[Dataset excerpts]
·····
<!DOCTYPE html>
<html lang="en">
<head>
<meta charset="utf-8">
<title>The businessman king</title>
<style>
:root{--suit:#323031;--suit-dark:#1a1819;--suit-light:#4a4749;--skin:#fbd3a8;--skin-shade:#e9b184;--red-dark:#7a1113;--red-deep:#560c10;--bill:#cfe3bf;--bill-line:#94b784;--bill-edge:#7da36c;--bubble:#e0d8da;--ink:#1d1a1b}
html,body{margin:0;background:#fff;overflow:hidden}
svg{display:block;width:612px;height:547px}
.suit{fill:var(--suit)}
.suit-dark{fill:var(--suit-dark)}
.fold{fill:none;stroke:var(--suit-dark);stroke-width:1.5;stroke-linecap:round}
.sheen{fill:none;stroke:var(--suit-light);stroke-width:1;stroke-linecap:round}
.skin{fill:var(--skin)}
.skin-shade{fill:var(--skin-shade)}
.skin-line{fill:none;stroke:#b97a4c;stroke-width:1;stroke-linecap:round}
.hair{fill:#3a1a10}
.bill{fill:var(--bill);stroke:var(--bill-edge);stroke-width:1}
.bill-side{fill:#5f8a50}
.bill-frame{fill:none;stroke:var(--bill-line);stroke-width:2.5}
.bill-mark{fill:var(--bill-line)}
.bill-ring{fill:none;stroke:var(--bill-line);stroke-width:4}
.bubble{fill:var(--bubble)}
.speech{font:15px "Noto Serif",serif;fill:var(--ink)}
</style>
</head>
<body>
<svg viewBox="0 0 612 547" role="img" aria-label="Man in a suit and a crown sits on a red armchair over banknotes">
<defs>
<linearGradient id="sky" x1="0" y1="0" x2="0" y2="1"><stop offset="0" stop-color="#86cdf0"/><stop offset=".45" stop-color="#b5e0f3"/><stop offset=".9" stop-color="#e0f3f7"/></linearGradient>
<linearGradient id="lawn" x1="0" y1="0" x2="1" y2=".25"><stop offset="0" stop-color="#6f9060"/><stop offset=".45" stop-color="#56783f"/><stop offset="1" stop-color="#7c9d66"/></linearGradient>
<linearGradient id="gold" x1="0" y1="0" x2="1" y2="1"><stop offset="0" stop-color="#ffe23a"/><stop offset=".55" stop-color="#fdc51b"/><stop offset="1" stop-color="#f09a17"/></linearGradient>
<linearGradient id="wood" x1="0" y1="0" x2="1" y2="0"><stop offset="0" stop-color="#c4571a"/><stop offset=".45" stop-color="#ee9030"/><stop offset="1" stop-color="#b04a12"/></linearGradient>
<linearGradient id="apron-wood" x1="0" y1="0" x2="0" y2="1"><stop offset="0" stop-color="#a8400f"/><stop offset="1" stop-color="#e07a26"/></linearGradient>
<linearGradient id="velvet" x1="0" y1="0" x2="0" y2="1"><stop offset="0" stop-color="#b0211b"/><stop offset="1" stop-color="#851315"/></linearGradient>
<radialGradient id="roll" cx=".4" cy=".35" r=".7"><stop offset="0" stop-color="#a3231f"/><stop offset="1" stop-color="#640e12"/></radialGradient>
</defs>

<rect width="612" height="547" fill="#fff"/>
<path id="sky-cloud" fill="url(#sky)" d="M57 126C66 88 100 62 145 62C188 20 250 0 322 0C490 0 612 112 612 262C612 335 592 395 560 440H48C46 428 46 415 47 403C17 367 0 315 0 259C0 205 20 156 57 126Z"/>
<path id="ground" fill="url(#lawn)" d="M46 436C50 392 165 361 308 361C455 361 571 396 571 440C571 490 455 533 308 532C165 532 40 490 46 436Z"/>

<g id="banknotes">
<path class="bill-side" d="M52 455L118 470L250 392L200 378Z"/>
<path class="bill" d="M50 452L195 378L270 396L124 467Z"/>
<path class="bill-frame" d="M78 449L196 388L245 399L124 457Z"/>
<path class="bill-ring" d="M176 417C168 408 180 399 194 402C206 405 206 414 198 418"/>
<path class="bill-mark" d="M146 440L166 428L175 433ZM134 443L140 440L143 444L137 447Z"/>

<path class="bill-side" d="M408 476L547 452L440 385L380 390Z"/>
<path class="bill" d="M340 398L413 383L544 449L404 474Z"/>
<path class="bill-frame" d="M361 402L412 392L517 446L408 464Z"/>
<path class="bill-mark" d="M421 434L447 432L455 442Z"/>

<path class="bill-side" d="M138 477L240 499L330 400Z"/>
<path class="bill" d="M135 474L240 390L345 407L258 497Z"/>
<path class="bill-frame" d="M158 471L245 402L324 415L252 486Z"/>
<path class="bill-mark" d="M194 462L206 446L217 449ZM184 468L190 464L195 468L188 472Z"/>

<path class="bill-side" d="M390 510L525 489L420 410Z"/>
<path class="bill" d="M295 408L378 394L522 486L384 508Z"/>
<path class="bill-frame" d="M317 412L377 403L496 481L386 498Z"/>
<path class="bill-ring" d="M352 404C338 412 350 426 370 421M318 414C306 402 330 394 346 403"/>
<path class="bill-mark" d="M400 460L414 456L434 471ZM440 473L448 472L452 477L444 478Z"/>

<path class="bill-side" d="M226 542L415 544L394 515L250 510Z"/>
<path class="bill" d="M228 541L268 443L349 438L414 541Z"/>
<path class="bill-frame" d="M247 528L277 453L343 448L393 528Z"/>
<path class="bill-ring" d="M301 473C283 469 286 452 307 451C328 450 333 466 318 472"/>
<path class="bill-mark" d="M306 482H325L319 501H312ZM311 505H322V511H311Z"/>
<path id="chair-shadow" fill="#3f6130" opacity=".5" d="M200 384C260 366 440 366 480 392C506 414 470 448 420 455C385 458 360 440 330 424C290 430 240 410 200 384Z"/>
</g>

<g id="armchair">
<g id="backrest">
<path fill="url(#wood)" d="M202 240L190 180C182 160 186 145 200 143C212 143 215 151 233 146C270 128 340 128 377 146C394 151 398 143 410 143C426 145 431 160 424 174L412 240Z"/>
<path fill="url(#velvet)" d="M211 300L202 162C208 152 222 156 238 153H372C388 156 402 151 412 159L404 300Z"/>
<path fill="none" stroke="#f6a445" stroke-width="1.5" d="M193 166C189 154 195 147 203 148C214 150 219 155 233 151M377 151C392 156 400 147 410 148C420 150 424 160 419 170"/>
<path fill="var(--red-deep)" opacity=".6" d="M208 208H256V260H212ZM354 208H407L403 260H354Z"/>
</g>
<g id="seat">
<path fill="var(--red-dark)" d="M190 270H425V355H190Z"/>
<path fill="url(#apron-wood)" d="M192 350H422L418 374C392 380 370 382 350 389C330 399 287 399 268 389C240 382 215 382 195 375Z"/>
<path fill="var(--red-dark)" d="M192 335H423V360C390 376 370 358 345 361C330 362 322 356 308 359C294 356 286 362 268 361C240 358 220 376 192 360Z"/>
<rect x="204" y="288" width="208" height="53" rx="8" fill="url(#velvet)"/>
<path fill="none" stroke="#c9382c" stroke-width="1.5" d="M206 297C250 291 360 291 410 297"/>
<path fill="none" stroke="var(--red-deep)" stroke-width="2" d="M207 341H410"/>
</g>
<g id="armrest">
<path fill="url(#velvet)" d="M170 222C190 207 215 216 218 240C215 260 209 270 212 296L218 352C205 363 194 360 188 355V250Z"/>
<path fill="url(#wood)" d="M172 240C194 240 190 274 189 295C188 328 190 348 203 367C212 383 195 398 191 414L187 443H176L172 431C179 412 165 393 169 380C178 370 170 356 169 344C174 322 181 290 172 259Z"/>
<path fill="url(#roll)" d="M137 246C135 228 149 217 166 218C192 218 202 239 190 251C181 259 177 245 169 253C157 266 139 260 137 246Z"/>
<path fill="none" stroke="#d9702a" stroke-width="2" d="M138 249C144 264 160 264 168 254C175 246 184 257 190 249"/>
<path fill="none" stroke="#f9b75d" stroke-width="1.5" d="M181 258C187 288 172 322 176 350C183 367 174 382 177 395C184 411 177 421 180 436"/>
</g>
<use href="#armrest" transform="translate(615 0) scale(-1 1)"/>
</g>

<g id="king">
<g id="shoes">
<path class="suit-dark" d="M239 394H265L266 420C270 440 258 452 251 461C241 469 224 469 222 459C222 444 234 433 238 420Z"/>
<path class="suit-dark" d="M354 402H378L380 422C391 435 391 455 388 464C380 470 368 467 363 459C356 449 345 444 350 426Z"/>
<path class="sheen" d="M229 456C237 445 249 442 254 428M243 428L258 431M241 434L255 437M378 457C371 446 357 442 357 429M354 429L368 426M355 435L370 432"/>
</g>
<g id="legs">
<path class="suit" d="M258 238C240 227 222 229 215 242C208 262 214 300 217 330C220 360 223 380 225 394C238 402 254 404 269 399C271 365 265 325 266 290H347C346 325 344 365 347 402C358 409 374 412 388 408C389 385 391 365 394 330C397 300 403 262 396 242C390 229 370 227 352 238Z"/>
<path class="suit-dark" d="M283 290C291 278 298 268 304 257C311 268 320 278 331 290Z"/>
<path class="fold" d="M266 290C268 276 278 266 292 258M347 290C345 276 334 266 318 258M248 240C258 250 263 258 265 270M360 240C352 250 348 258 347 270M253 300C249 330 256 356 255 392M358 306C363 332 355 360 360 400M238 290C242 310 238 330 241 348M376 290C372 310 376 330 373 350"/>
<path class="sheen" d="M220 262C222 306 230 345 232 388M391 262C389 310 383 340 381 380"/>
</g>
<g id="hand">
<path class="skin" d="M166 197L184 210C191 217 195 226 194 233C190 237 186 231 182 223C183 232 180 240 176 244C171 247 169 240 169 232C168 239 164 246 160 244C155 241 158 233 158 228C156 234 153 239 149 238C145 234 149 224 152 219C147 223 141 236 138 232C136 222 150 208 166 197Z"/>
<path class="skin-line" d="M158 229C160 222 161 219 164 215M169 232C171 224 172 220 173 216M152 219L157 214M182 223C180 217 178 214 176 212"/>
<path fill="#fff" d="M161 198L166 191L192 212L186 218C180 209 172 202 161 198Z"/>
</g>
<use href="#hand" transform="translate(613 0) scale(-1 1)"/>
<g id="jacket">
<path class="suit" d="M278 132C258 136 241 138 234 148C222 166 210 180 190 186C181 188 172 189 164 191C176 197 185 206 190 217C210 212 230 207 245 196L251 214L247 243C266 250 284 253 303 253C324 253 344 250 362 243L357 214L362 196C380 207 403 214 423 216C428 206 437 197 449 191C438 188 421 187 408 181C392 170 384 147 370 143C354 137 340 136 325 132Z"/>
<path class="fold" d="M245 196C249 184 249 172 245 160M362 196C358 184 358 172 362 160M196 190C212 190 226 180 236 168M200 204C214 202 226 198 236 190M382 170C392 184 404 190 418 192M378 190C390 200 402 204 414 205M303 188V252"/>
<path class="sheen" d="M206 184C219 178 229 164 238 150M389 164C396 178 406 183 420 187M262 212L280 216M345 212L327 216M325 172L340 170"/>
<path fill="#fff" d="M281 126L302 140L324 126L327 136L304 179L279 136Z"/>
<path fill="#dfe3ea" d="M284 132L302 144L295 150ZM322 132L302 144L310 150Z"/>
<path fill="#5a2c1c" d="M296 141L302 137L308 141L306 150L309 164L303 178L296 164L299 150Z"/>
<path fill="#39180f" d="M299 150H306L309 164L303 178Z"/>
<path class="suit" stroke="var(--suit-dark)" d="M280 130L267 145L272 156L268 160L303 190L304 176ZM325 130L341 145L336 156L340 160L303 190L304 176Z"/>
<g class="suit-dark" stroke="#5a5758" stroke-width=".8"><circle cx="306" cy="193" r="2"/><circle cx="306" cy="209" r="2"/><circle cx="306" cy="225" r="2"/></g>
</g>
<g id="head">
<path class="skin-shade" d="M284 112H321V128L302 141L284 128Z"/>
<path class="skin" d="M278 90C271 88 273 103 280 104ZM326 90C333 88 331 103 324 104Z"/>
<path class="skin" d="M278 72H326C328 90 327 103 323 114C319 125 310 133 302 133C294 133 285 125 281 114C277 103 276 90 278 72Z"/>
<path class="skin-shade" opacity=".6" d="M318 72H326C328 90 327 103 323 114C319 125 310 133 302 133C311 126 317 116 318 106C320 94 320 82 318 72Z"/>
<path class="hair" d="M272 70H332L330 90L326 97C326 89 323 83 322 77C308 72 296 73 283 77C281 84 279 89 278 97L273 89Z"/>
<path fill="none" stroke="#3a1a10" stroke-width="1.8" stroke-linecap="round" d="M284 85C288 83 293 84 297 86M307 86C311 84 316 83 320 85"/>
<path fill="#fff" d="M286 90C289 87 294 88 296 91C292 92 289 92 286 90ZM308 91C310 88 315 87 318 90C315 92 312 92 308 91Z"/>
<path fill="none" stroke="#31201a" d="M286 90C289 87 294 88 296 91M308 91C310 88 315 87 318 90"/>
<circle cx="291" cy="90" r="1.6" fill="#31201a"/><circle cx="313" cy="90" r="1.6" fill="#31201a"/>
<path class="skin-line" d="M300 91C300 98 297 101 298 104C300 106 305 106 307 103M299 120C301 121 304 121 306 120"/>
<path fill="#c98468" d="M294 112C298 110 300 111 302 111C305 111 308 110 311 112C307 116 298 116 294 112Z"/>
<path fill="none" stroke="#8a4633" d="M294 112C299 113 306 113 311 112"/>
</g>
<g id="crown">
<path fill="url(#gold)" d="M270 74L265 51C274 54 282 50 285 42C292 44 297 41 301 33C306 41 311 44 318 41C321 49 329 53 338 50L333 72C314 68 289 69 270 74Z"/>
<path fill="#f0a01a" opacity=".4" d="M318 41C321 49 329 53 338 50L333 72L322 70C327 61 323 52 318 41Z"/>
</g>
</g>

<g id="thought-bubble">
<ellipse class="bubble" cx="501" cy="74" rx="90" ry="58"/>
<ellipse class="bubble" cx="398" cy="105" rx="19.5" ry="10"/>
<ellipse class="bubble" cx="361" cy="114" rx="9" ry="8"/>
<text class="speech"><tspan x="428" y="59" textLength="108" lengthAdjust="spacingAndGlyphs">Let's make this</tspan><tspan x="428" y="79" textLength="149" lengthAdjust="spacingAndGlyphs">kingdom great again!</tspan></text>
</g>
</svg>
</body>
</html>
·····
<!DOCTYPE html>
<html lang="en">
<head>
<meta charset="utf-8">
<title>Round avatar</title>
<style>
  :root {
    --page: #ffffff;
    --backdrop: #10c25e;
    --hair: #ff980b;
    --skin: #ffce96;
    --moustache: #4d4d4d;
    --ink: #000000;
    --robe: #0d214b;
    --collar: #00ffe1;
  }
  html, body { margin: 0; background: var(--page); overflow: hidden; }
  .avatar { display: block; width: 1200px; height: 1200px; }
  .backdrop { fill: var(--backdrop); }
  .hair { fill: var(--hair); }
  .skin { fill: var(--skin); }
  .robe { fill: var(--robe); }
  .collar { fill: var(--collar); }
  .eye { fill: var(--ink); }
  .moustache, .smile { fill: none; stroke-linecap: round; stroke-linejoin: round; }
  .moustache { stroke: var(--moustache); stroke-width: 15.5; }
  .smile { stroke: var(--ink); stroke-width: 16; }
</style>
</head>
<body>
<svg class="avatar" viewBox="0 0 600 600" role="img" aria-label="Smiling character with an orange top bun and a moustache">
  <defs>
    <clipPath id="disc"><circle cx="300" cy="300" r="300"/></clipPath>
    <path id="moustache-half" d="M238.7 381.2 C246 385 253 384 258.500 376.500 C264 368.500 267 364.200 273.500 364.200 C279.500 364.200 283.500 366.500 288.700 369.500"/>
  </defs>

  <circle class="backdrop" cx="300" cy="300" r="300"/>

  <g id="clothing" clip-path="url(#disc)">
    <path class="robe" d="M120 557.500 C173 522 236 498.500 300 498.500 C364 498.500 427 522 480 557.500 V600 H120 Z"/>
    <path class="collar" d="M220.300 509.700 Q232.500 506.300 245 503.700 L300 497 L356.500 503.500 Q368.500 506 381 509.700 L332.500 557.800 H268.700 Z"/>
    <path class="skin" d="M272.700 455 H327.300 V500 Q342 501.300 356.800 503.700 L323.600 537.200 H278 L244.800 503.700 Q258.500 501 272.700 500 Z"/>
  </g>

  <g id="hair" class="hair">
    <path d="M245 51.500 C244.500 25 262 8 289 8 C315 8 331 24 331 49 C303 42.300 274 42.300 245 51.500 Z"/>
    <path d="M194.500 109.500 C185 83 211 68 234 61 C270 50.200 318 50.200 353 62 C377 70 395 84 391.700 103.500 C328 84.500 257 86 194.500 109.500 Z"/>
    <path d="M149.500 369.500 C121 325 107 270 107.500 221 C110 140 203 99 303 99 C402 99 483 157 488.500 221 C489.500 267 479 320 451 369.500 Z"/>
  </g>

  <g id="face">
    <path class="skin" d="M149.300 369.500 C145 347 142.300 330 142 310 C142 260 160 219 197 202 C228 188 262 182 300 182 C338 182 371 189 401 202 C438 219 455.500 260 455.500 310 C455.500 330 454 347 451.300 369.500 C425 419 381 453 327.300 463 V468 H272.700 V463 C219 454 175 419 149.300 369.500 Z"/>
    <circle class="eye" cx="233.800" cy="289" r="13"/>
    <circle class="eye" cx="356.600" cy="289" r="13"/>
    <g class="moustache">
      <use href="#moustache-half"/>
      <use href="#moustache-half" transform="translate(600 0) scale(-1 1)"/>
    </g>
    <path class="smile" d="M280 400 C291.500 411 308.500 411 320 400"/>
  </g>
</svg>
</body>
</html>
·····
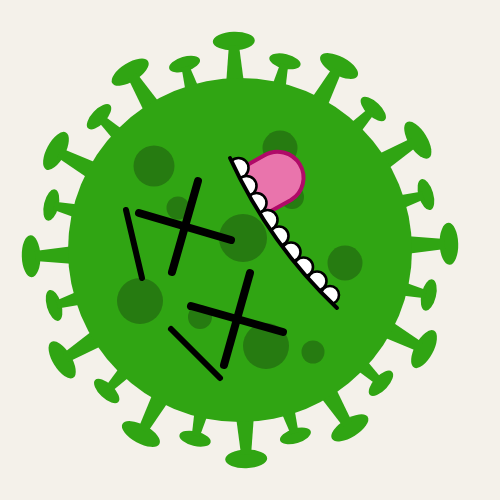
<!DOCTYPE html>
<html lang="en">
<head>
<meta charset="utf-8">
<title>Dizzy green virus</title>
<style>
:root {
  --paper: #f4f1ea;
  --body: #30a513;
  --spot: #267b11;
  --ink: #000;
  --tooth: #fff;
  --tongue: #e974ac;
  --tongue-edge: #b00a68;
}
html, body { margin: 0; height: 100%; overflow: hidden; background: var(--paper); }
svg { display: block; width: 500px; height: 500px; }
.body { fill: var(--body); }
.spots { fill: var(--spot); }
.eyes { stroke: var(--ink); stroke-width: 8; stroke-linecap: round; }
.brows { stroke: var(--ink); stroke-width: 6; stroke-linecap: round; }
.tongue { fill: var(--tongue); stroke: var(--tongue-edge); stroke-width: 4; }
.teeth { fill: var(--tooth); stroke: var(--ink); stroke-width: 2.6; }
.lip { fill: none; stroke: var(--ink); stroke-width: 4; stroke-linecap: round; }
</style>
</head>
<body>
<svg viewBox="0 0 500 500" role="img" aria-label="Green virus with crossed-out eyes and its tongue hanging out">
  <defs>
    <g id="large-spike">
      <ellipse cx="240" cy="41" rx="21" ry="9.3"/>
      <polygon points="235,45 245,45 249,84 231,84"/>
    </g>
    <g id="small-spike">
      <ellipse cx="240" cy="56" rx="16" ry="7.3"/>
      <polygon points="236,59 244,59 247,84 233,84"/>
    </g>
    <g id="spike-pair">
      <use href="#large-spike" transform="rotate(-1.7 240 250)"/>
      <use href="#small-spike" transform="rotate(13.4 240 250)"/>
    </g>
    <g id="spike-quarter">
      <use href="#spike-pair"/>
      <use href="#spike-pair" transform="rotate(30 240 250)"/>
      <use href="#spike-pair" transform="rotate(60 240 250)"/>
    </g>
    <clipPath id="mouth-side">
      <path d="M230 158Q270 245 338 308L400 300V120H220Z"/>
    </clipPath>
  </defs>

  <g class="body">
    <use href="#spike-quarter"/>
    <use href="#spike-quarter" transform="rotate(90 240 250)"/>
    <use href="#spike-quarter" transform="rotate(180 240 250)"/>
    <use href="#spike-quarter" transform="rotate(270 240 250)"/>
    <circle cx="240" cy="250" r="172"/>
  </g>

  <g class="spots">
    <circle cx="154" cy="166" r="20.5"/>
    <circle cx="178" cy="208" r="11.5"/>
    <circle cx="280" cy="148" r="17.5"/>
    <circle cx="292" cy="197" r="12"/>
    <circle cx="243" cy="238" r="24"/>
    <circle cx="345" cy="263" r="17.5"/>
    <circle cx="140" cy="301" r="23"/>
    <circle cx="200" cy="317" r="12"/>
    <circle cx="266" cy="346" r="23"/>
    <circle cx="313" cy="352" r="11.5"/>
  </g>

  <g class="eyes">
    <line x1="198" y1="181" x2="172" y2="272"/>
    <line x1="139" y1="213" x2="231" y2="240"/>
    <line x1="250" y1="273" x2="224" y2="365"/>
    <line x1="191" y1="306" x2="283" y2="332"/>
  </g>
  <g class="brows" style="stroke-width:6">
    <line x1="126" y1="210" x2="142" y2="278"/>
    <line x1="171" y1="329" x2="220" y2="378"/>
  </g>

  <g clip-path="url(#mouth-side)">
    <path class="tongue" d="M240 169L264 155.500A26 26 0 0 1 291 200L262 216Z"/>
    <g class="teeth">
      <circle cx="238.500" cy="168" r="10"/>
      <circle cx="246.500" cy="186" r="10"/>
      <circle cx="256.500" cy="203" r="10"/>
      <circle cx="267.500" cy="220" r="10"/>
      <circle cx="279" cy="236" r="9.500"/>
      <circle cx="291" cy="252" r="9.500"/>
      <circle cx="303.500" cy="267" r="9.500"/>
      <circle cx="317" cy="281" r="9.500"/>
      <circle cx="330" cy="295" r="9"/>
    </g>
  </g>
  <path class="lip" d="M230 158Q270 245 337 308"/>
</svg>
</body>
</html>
·····
** Problem to solve **
Write only the number of lines in the records that contain the string "ellipse".

** Your solution **
5